By Jerry Brotton and Nick Millea
This extraordinary book gives informed insight into maps, map making and map makers, revealing that maps represent more than two dimensional plans to a location. As the foreword says, they are ‘… proposals about the world, seductive arguments helping people understand who they are by describing where they are.’
Drawn from the collection in The Bodleian, Oxford, these Talking Maps reach back over a thousand years and still have the most remarkable capacity to speak to us. The book is divided into ten chapters, starting with Orientation and progressing to The World on the Move, via Sacred Topographies and Imaginary Plots. There is also a chapter on Oxford, which has been extensively mapped, culminating in a 1973 Soviet map. Examples vary from the pure delineation of al-Istakhri’s 1297 world map, to the iconic Aztec map of Tenochtitlan (1542) and Grayson Perry’s Map of Nowhere. Imaginary maps are also included: views of Narnia, a plan of Treasure Island, as are the bizarre stick charts used for inter-island navigation in Micronesia.

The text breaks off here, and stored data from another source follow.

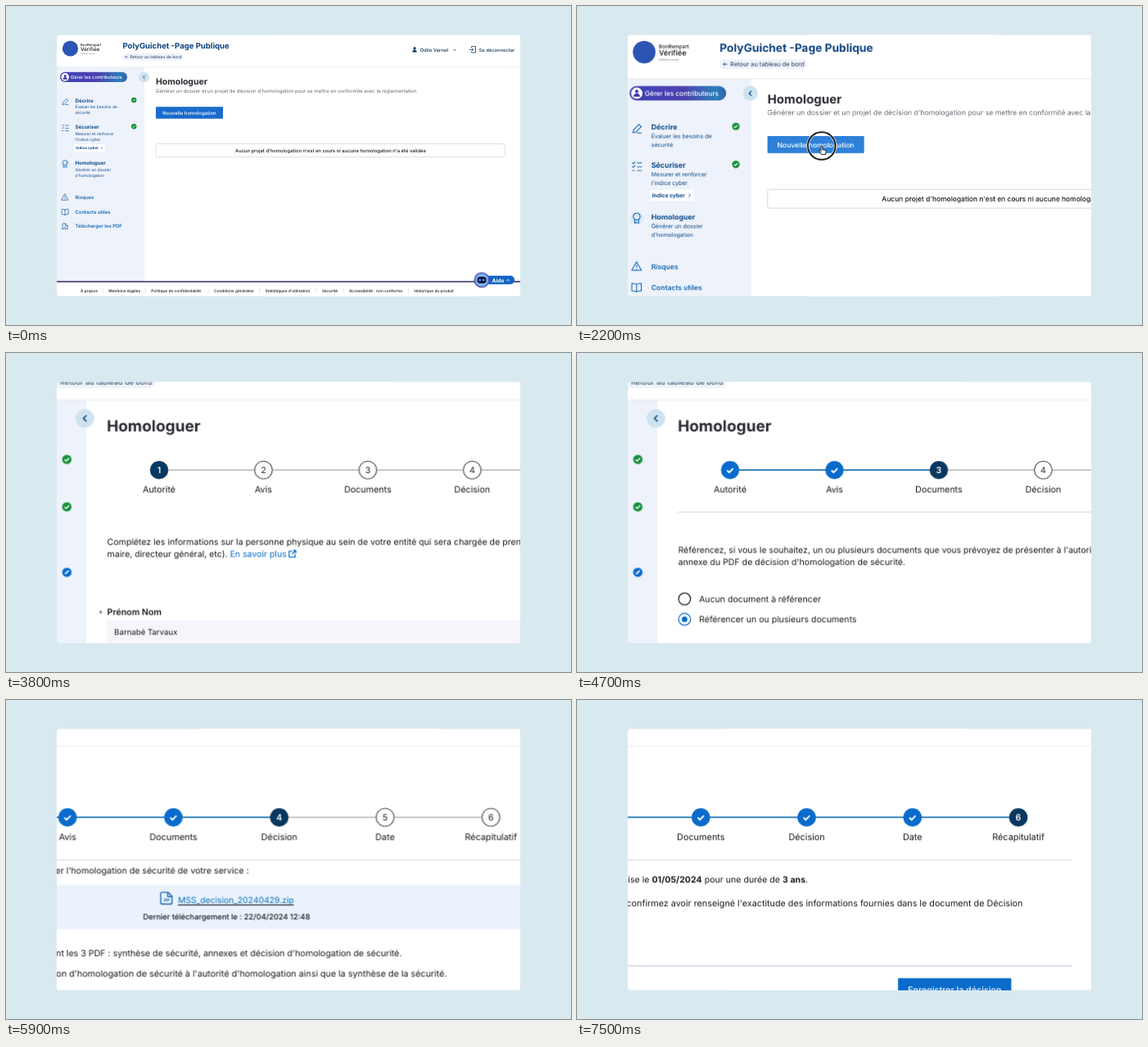
Recreate the animation shown at these times as an HTML page. Size 690 by 390 pixels, loop 8 s.

```html
<!DOCTYPE html>
<html lang="fr">
<head>
<meta charset="utf-8">
<title>Homologuer</title>
<style>
html, body { margin: 0; height: 100%; overflow: hidden; background: #d9e9f0; }
svg { display: block; width: 690px; height: 390px; }
text { font-family: Inter, "Open Sans", sans-serif; text-rendering: geometricPrecision; white-space: pre; }
.icon { fill: none; stroke: #1668b4; stroke-width: .75; stroke-linecap: round; stroke-linejoin: round; }
.cam { animation: cam 8s infinite cubic-bezier(.65, 0, .35, 1); }
.pointer { animation: pointer 8s infinite ease-in-out; }
.hover { animation: hover 8s infinite step-end; }

@keyframes cam {
  0%, 15.25% { transform: translate(0px, 0px) scale(1); }
  23.625%, 37.499% { transform: translate(-31px, -18.5px) scale(1.44); }
  37.5%, 38.75% { transform: translate(0px, 0px) scale(1); }
  47.5%, 69.999% { transform: translate(-209.7px, -78px) scale(1.818); }
  70%, 79.999% { transform: translate(-456.5px, -80.8px) scale(1.844); }
  80%, 100% { transform: translate(-509.7px, -80.8px) scale(1.844); }
}
@keyframes pointer {
  0%, 1.25% { transform: translate(360px, 60px); }
  11.25% { transform: translate(240px, 100px); }
  18.75% { transform: translate(233px, 118px); }
  24%, 37.499% { transform: translate(229px, 132px); }
  37.5%, 38.75% { transform: translate(337px, 219px); }
  47.5%, 100% { transform: translate(545px, 326px); }
}
@keyframes hover {
  0% { fill: #1b6bcb; }
  20% { fill: #2f80d9; }
}
</style>
</head>
<body>
<script>
const LOOP = 8000;
const INK = '#18181c', GREY = '#666773', NAVY = '#0d4d8c', BLUE = '#0a6bcc', DEEP = '#08375f';
let css = '', spans = 0;

// Text placed by the middle of its capitals
const T = (x, y, s, size = 5.8, fill = INK, weight = 400, anchor = 'start') =>
  `<text x="${x}" y="${(y + size * .36).toFixed(2)}" font-size="${size}" fill="${fill}" font-weight="${weight}" text-anchor="${anchor}">${s}</text>`;
const R = (x, y, w, h, fill, rx = 0, more = '') =>
  `<rect x="${x}" y="${y}" width="${w}" height="${h}" fill="${fill}" rx="${rx}" ${more}/>`;
const C = (x, y, r, fill, more = '') => `<circle cx="${x}" cy="${y}" r="${r}" fill="${fill}" ${more}/>`;
const P = (d, more = 'class="icon"') => `<path d="${d}" ${more}/>`;
const stroke = (color, w) => `fill="none" stroke="${color}" stroke-width="${w}"`;
const line = (x1, x2, y, color, w = .6) => P(`M${x1} ${y}H${x2}`, stroke(color, w));
const tick = (x, y, k = 1) => P(`M${x - 1.7 * k} ${y}l${1.2 * k} ${1.2 * k} ${2.2 * k} ${-2.3 * k}`, stroke('#fff', .85 * k));

// Shows its content from one time to another, in ms
function span(from, to, body) {
  const id = 'span' + spans++, pc = t => t / LOOP * 100 + '%';
  css += `@keyframes ${id}{0%{opacity:0}${pc(from)}{opacity:1}${pc(to)}{opacity:0}}\n`;
  return `<g style="animation:${id} 8s infinite step-end">${body}</g>`;
}

const badge = y => C(156.2, y, 3.2, '#18913a') + tick(156.2, y, .9);
const blueBadge = C(156.2, 192, 3.2, BLUE) + P('M155 193.2l2.4-2.4', stroke('#fff', 1));

const menuItem = (y, title, lines) => T(84.5, y, title, 6.2, NAVY, 700) +
  lines.map((s, i) => T(84.5, y + 7.8 + i * 7, s, 4.85, NAVY)).join('');

const menuIcons =
  P('M69 120.5l.6-2.6 4.4-4.6 2 2-4.5 4.5zM72.5 120.6h3.5') +
  P('M68.5 146l.8.8 1.4-1.6M72.5 146h3.8M68.5 149l.8.8 1.4-1.6M72.5 149.4h3.8M68.5 152.6h1.6M72.5 152.6h3.8') +
  C(72.2, 193, 5.6, '#dbe8f7') + C(72.2, 191.6, 2.9, 'none', 'class="icon"') + P('M70.5 194.2v3.2l1.7-1 1.7 1v-3.2') +
  P('M72 230l4.1 7.2h-8.2zM72 232.8v1.8M72 236v.1') +
  P('M72 249.2c-1.2-.9-2.5-.9-4-.9v6.4c1.5 0 2.8 0 4 .9 1.2-.9 2.5-.9 4-.9v-6.4c-1.5 0-2.8 0-4 .9zv6.4') +
  P('M69 272.5v-6.5h3.6l2.6 2.5v4h-6.2zM72.5 266v2.7h2.7M71 270.6h2');

const shell = title =>
  C(78.5, 52, 9.6, '#2b54b4') +
  T(91, 47.2, 'BonRempart', 4.3, INK, 500) + T(91, 52.8, 'Vérifiée', 6.3, INK, 500) + T(91, 58.2, 'Initiative Locale', 2.3, GREY) +
  T(142.5, 48.2, title, 9.55, '#0f4380', 700) +
  R(142.5, 58, 74, 8.4, '#eef2f9', 4) + P('M149 62.2h-3.4m1.3-1.3l-1.3 1.3 1.3 1.3', stroke(NAVY, .6)) +
  T(151.5, 62.2, 'Retour au tableau de bord', 5.1, '#3d5674', 500) +
  C(499, 51.7, 1.6, DEEP) + P('M496.3 56.5c0-4 5.4-4 5.4 0z', `fill="${DEEP}"`) +
  T(505.5, 53.5, 'Odile Varnet', 5.9, DEEP, 500) + P('M546.5 53l1.5 1.5 1.5-1.5', stroke(DEEP, .8)) +
  P('M568.5 51v-1.5h5v7.5h-5v-1.5M565.5 53.3h5.3m-1.7-1.7l1.7 1.7-1.7 1.7', stroke(DEEP, .8)) +
  T(577.5, 53.5, 'Se déconnecter', 5.8, DEEP, 500) +
  R(66, 80.8, 82, 12.2, 'url(#pill)', 6.1) + C(72.2, 86.9, 4.8, '#fff') +
  C(72.2, 85.4, 1.5, '#4138a5') + P('M69.4 89.8c0-3.7 5.6-3.7 5.6 0z', 'fill="#4138a5"') +
  T(79, 86.9, 'Gérer les contributeurs', 5.7, '#fff', 500) +
  C(168.5, 87, 6.3, '#cfe3ee') + P('M169.5 84.9l-2 2.1 2 2.1', stroke(NAVY, .9)) +
  menuItem(115.6, 'Décrire', ['Évaluer les besoins de', 'sécurité']) +
  menuItem(148, 'Sécuriser', ['Mesurer et renforcer', "l'indice cyber"]) +
  R(83.5, 169, 37, 9.2, '#fff', 1) + T(85.3, 173.6, 'Indice cyber', 4.6, NAVY, 700) +
  P('M116.3 172.2l1.4 1.4-1.4 1.4', stroke(NAVY, .6)) +
  menuItem(192, 'Homologuer', ['Générer un dossier', "d'homologation"]) +
  [['Risques', 234], ['Contacts utiles', 251.9], ['Télécharger les PDF', 269.3]].map(([s, y]) => T(84.5, y, s, 5.95, '#1668b4', 600)).join('') +
  menuIcons + badge(115) + badge(147.3);

const help = x => `<g transform="translate(${x} 335)">` +
  R(0, -5.2, 40, 10.4, '#1266c4', 5) + C(0, 0, 9.6, '#5a55bd') + C(0, 0, 8, '#79b4e8') +
  R(-5.5, -4, 11, 8, '#151a4e', 3.6) + C(-2.2, 0, 1.1, '#7fe0ff') + C(2.2, 0, 1.1, '#7fe0ff') +
  T(12.5, .3, 'Aide', 6.6, '#fff', 700) + P('M30 1.3l2-2 2 2', stroke('#fff', .9)) + '</g>';

const links = [[91, 'À propos'], [125.3, 'Mentions légales'], [177.3, 'Politique de confidentialité'], [254, 'Conditions générales'],
  [316.5, "Statistiques d'utilisation"], [386, 'Sécurité'], [419, 'Accessibilité : non conforme'], [498.5, 'Historique du produit']];
const footer = R(62, 337, 566, 18, '#fff') + line(62, 628, 337, '#332a5e', 1.4) +
  links.map(([x, s], i) => T(x, 348, s, 4.8, INK, 500) + (i ? P(`M${x - 7} 344.5v7`, stroke('#ccc', .5)) : '')).join('');

const home =
  T(183, 103.4, "Générer un dossier et un projet de décision d'homologation pour se mettre en conformité avec la réglementation", 6, GREY) +
  R(183, 123.3, 82, 14.5, '#1b6bcb', .8, 'class="hover"') + T(224, 130.7, 'Nouvelle homologation', 5.95, '#fff', 500, 'middle') +
  R(183, 168.5, 426.5, 16, '#fff', 2.5, 'stroke="#d3d3da" stroke-width=".7"') +
  T(396.5, 176.7, "Aucun projet d'homologation n'est en cours ni aucune homologation n'a été validée", 5.85, INK, 500, 'middle');

const stepX = i => 218.2 + 70.1 * i;
function stepper(now) {
  const y = 121.6;
  let s = '';
  for (let i = 0; i < 5; i++) s += line(stepX(i), stepX(i + 1), y, i < now ? '#1a74b4' : '#a6a6ac', i < now ? 1 : .7);
  ['Autorité', 'Avis', 'Documents', 'Décision', 'Date', 'Récapitulatif'].forEach((name, i) => {
    const x = stepX(i);
    s += i < now ? C(x, y, 6.1, BLUE) + tick(x, y + .2, 1.2)
      : i === now ? C(x, y, 6.1, DEEP) + T(x, y, i + 1, 5.8, '#fff', 600, 'middle')
      : C(x, y, 5.9, '#fff', 'stroke="#55555d" stroke-width=".6"') + T(x, y, i + 1, 5.8, '#44444c', 500, 'middle');
    s += T(x, 134.7, name, 5.9, INK, 400, 'middle');
  });
  return s + (now ? line(183, 604, 149.9, '#dcdce4') : '');
}

const fieldBox = y => R(183, y, 421, 16.5, '#f5f5fb') + line(183, 604, y + 16.5, '#e2e2ec', .5);
const field = (y, label) => T(177.5, y + 1, '*', 5.8, GREY) + T(183.3, y, label, 5.85, INK, 600) + fieldBox(y + 5.5);
const button = (x, y, w, h, s) => R(x, y, w, h, BLUE, .6) + T(x + w / 2, y + h / 2, s, 5.85, '#fff', 500, 'middle');
const radio = (y, s, on) => C(187.6, y, 4, '#fff', `stroke="${on ? BLUE : INK}" stroke-width=".7"`) +
  (on ? C(187.6, y, 1.9, BLUE) : '') + T(197.3, y, s);
const endText = (x, y, s, size = 5.75) => T(x, y, s, size, INK, 400, 'end');

const authority =
  T(183.3, 170, "Complétez les informations sur la personne physique au sein de votre entité qui sera chargée de prendre la décision d'homologation de sécurité (ex:") +
  T(183.3, 178.2, `maire, directeur général, etc). <tspan fill="${BLUE}">En savoir plus</tspan>`) +
  P('M307.5 176.2h-2v4h4v-2M308 175.7h2v2M310 175.7l-2.5 2.5', stroke(BLUE, .7)) +
  T(604, 203.2, '* champ obligatoire', 5.9, INK, 400, 'end') +
  field(217, 'Prénom Nom') + field(260.5, 'Fonction') +
  line(183, 604, 312.5, '#c8c8d0') + button(527, 321, 36.5, 14.5, 'Suivant');
const answers = T(188, 230.7, 'Barnabé Tarvaux', 5.3) + T(188, 274, 'Directeur Général des Services', 5.35);

const opinion =
  T(183.3, 175.2, "Consignez, si vous le souhaitez, un ou plusieurs avis rendus sur la sécurité de votre service à l'attention de l'autorité", 5.74) +
  T(183.3, 183.2, "d'homologation de sécurité.") +
  radio(208.3, 'Aucun avis à renseigner', true) + radio(222, 'Renseigner un ou plusieurs avis');

const papers =
  T(183.3, 175.2, "Référencez, si vous le souhaitez, un ou plusieurs documents que vous prévoyez de présenter à l'autorité d'homologation en", 5.74) +
  T(183.3, 183.2, "annexe du PDF de décision d'homologation de sécurité.") +
  radio(208.3, 'Aucun document à référencer') + radio(222, 'Référencer un ou plusieurs documents', true);

const decision =
  endText(408.4, 157.1, "Téléchargez les documents pour finaliser l'homologation de sécurité de votre service :") +
  R(183, 166.3, 421, 29.6, '#eaf2fd') +
  P('M350 178.5v-6.2q0-1 1-1h3.8l2.7 2.6v4.2q0 1-1 1h-5.5q-1 0-1-1M354.6 171.5v2.6h2.7') + T(353.9, 176.3, 'ZIP', 2.6, BLUE, 700, 'middle') +
  `<g text-decoration="underline">${T(361.4, 176.4, 'MSS_decision_20240429.zip', 5.6, '#0b72b5')}</g>` +
  T(393.6, 187.3, 'Dernier téléchargement le : 22/04/2024 12:48', 5.05, INK, 500, 'middle') +
  endText(509.7, 211.8, "Ce dossier est un fichier ZIP comprenant les 3 PDF : synthèse de sécurité, annexes et décision d'homologation de sécurité.") +
  endText(539.5, 225.4, "Transmettez la décision d'homologation de sécurité à l'autorité d'homologation ainsi que la synthèse de la sécurité.", 5.83);

const date =
  endText(520, 162.7, "Renseignez la date de signature ainsi que la durée de validité de la décision d'homologation de sécurité.") +
  fieldBox(173) + line(183, 604, 220, '#c9c9e4');

const bold = s => `<tspan font-weight="700">${s}</tspan>`;
const recap =
  endText(429.4, 162.7, `La décision d'homologation sera prise le ${bold('01/05/2024')} pour une durée de ${bold('3 ans')}.`) +
  endText(571.6, 178.5, "En enregistrant, vous confirmez avoir renseigné l'exactitude des informations fournies dans le document de Décision", 5.85) +
  line(183, 604, 220, '#c9c9e4') + button(489, 228.2, 75, 15.2, 'Enregistrer la décision');

const arrow = P('M0 0v5.6l1.4-1.2.9 2 .9-.4-.9-2 1.8-.1z', 'fill="#111" stroke="#fff" stroke-width=".4"');
const hand = P('M-.6.5c0-1 1.4-1 1.4 0v2.3l2.2.5q.9.3.7 1.4l-.5 2.2h-3.2l-2-2.6c-.4-.7.5-1.3 1-.7l.4.5z', 'fill="#fff" stroke="#111" stroke-width=".55"');
const ring = C(229, 131.6, 11.7, 'none', 'stroke="#fff" stroke-opacity=".75" stroke-width="2.6"') +
  C(229, 131.6, 11.7, 'none', 'stroke="#111" stroke-width="1.3"');

const steps = [[2500, 3900, authority], [3900, 4700, opinion], [4700, 5600, papers],
  [5600, 6400, decision], [6400, 7400, date], [7400, LOOP, recap]];

const stage =
  R(62, 35.5, 566, 319, '#fff') + R(62, 74.5, 107.2, 281, '#eef2fa') + line(62, 628, 74.5, '#e9ebf0') +
  T(183, 92.1, 'Homologuer', 10.45, '#2a2a32', 700) +
  span(0, 2500, home) +
  steps.map(([from, to, body], i) => span(from, to, stepper(i) + body)).join('') +
  span(3000, 3900, answers) +
  span(0, 3000, footer + shell('PolyGuichet -Page Publique') + help(581)) +
  span(2500, 3000, blueBadge) +
  span(3000, LOOP, `<g transform="matrix(.986 0 0 .986 2.2 1.1)">${shell('PolyGuichet - Page Publique')}${blueBadge}</g>${help(575)}`) +
  span(2200, 2500, ring) +
  `<g class="pointer">${span(200, 1900, arrow)}${span(1900, 3000, hand)}${span(3000, 3900, arrow)}</g>`;

document.body.innerHTML = `<svg viewBox="0 0 690 390">
  <defs>
    <clipPath id="frame"><rect x="62" y="35.5" width="566" height="319" rx="3.5"/></clipPath>
    <linearGradient id="pill"><stop stop-color="#3f45b4"/><stop offset=".55" stop-color="#4d40b0"/><stop offset=".9" stop-color="#2a7fb8"/><stop offset="1" stop-color="#3560b0"/></linearGradient>
  </defs>
  <g clip-path="url(#frame)">${R(62, 35.5, 566, 319, '#fff')}<g class="cam">${stage}</g></g>
</svg>`;
const sheet = document.createElement('style');
sheet.textContent = css;
document.head.append(sheet);
</script>
</body>
</html>
```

To sum up, using the title of a 12th-century book on maps, this book is Entertainment for He who longs to Travel the World.
Dimension: H:27cm, W:27cm, D:2.5cm
Illustrations: Over a 100 colour photographs